2. If your internet connection in the VM is not working,
• check that your actual machine has a connection!
• before trying the next step, simply reboot your VM and see if it can connect. 95% of the time this does the trick
• if the above has not worked: go to the Devices menu of VirtualBox, and click Network/Connect Network Adapter; then go back into that menu and Connect Network Adapter again; wait a few seconds and the problem will often resolve
• otherwise, seek help from course staff
3. If VirtualBox cannot start your VM after it is imported you may need to enable virtualization in your BIOS which can be accessed on Win8 or 10 through these steps. Look for the setting called "virtualization", "VT-x" or "AMD-V" and enable them.
• For about 1% of students, the BIOS has no such option. Please bring your laptop to course staff for them to double-check this. We will issue you a different version of the VM.
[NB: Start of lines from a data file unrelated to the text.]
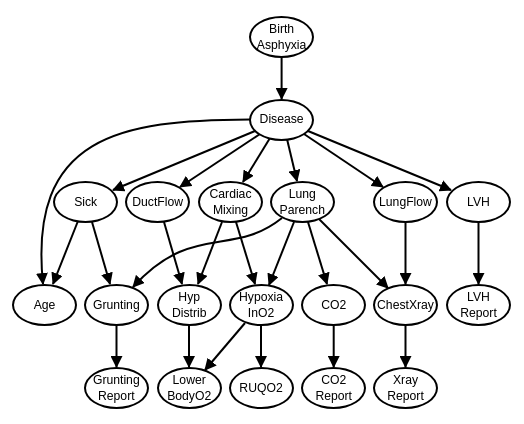
<!DOCTYPE html>
<html lang="en">
<head>
<meta charset="utf-8">
<title>Birth asphyxia network</title>
<style>
:root { --ink: #000; --paper: #fff; }
* { box-sizing: border-box; }
html, body { margin: 0; overflow: hidden; background: var(--paper); }
.network {
  position: relative; width: 524px; height: 424px; overflow: hidden;
  color: var(--ink); background: var(--paper);
  font: 12.2px/15.5px "Liberation Sans", Arial, sans-serif;
}
.edges { position: absolute; inset: 0; }
.edges path { fill: none; stroke: var(--ink); stroke-width: 2; marker-end: url(#arrow); }
.edges marker path { fill: var(--ink); stroke: none; marker-end: none; }
.node {
  position: absolute; left: var(--x); top: var(--y);
  width: 65px; height: 42px; margin: -21px 0 0 -32.5px;
  display: flex; align-items: center; justify-content: center;
  padding-top: 1px; text-align: center; white-space: nowrap;
  border: 2px solid var(--ink); border-radius: 50%; background: var(--paper);
}
.row-1 { --y: 37px; }
.row-2 { --y: 119.5px; }
.row-3 { --y: 202px; }
.row-4 { --y: 305px; }
.row-5 { --y: 388px; }
</style>
</head>
<body>
<main class="network">
  <svg class="edges" width="524" height="424" viewBox="0 0 524 424" aria-hidden="true">
    <defs>
      <marker id="arrow" markerUnits="userSpaceOnUse" markerWidth="12" markerHeight="12" refX="11" refY="6" orient="auto">
        <path d="M0 0L12 6L0 12Z"/>
      </marker>
    </defs>
    <g class="from-birth-asphyxia">
      <path d="M281.6 57V99"/>
    </g>
    <g class="from-disease">
      <path d="M250 119.5C120 120 28 136 43 284"/>
      <path d="M255 131L113 190"/>
      <path d="M260 134L180 187"/>
      <path d="M270 138L243 182"/>
      <path d="M287 139L297 181"/>
      <path d="M304 134L383 187"/>
      <path d="M308 131L451 190"/>
    </g>
    <g class="from-sick">
      <path d="M78 221L53 284"/>
      <path d="M92 222L110 284"/>
    </g>
    <g class="from-ductflow">
      <path d="M164 222L182 284"/>
    </g>
    <g class="from-cardiac-mixing">
      <path d="M222 222L198 284"/>
      <path d="M236 222L255 284"/>
    </g>
    <g class="from-lung-parench">
      <path d="M282 218C232 258 192 222 133 287"/>
      <path d="M294 222L269 285"/>
      <path d="M308 222L327 284"/>
      <path d="M319 219L388 288"/>
    </g>
    <g class="from-lungflow">
      <path d="M405.5 222V284"/>
    </g>
    <g class="from-lvh">
      <path d="M478.5 222V284"/>
    </g>
    <g class="to-reports">
      <path d="M116.5 325V367"/>
      <path d="M189 325V367"/>
      <path d="M245 323L205 370"/>
      <path d="M261 325V367"/>
      <path d="M333.7 325V367"/>
      <path d="M405.5 325V367"/>
    </g>
  </svg>

  <div class="node row-1" style="--x:281.6px">Birth<br>Asphyxia</div>

  <div class="node row-2" style="--x:281.6px">Disease</div>

  <div class="node row-3" style="--x:85.7px">Sick</div>
  <div class="node row-3" style="--x:157.7px">DuctFlow</div>
  <div class="node row-3" style="--x:230.5px">Cardiac<br>Mixing</div>
  <div class="node row-3" style="--x:302.3px">Lung<br>Parench</div>
  <div class="node row-3" style="--x:405.5px">LungFlow</div>
  <div class="node row-3" style="--x:478.5px">LVH</div>

  <div class="node row-4" style="--x:44.5px">Age</div>
  <div class="node row-4" style="--x:116.3px">Grunting</div>
  <div class="node row-4" style="--x:189.2px">Hyp<br>Distrib</div>
  <div class="node row-4" style="--x:261px">Hypoxia<br>InO2</div>
  <div class="node row-4" style="--x:333.7px">CO2</div>
  <div class="node row-4" style="--x:405.5px">ChestXray</div>
  <div class="node row-4" style="--x:478.5px">LVH<br>Report</div>

  <div class="node row-5" style="--x:116.3px">Grunting<br>Report</div>
  <div class="node row-5" style="--x:189.2px">Lower<br>BodyO2</div>
  <div class="node row-5" style="--x:261px">RUQO2</div>
  <div class="node row-5" style="--x:333.7px">CO2<br>Report</div>
  <div class="node row-5" style="--x:405.5px">Xray<br>Report</div>
</main>
</body>
</html>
For any other problems, see course staff.

### Other Options

The virtual machine image is installed on all the Windows PC's in the engineering computing center (SAL). Thus, if you absolutely can't get the VM working on your laptop, you can use one of these computers. Follow the directions below:

1. Boot to Windows (not Mac)
2. Find the VirtualBox icon on the desktop and start the application (not Mac)
3. Many of these machines already have the student-vm imported and ready to run so that you can just start the VM and use it
4. If the student-vm is not already imported you may do so by clicking File..Import Appliance. Then click the browse folder icon to go find the .ova file. Browse to
Computer\C:\CS VM\student-vm.ova

Then click import.

5. Once the appliance is imported you can start it and use it
6. Your files will not be saved from one session to the next, so please copy your files to your USB drive, Dropbox, etc.

### FAQ

Q: Do we need to use the VM? Can I use my favorite other C++ compiler?

A: Yes and no. We will only grade your submission using the VM, thus we recommend using the VM for beginners (which is the majority of the class). This ensures that you use the exact same version as the course staff and graders. Warnings if you don't use the VM: The compiler errors or warnings you get on your own machine/compiler might not match ours. We will do our best to make sure you get lots of feedback when you submit code for assignments, but be aware that you might need to budget extra time before deadlines to fix these incompatibilities. You will have to figure out how to run a debugger and the valgrind tool on your own.

Q: Can I use a different text editor?

A: You can. However, sublime (subl at the command line) is a very good editor w/ syntax highlighting etc. So is gedit (gedit at the command line) Both are pinned to your launch bar in the VM. Warnings if you use a different editor: Configure it to use only space characters and not tab characters for indentation, this will make it easier for us to understand your indentation when we print your code for grading.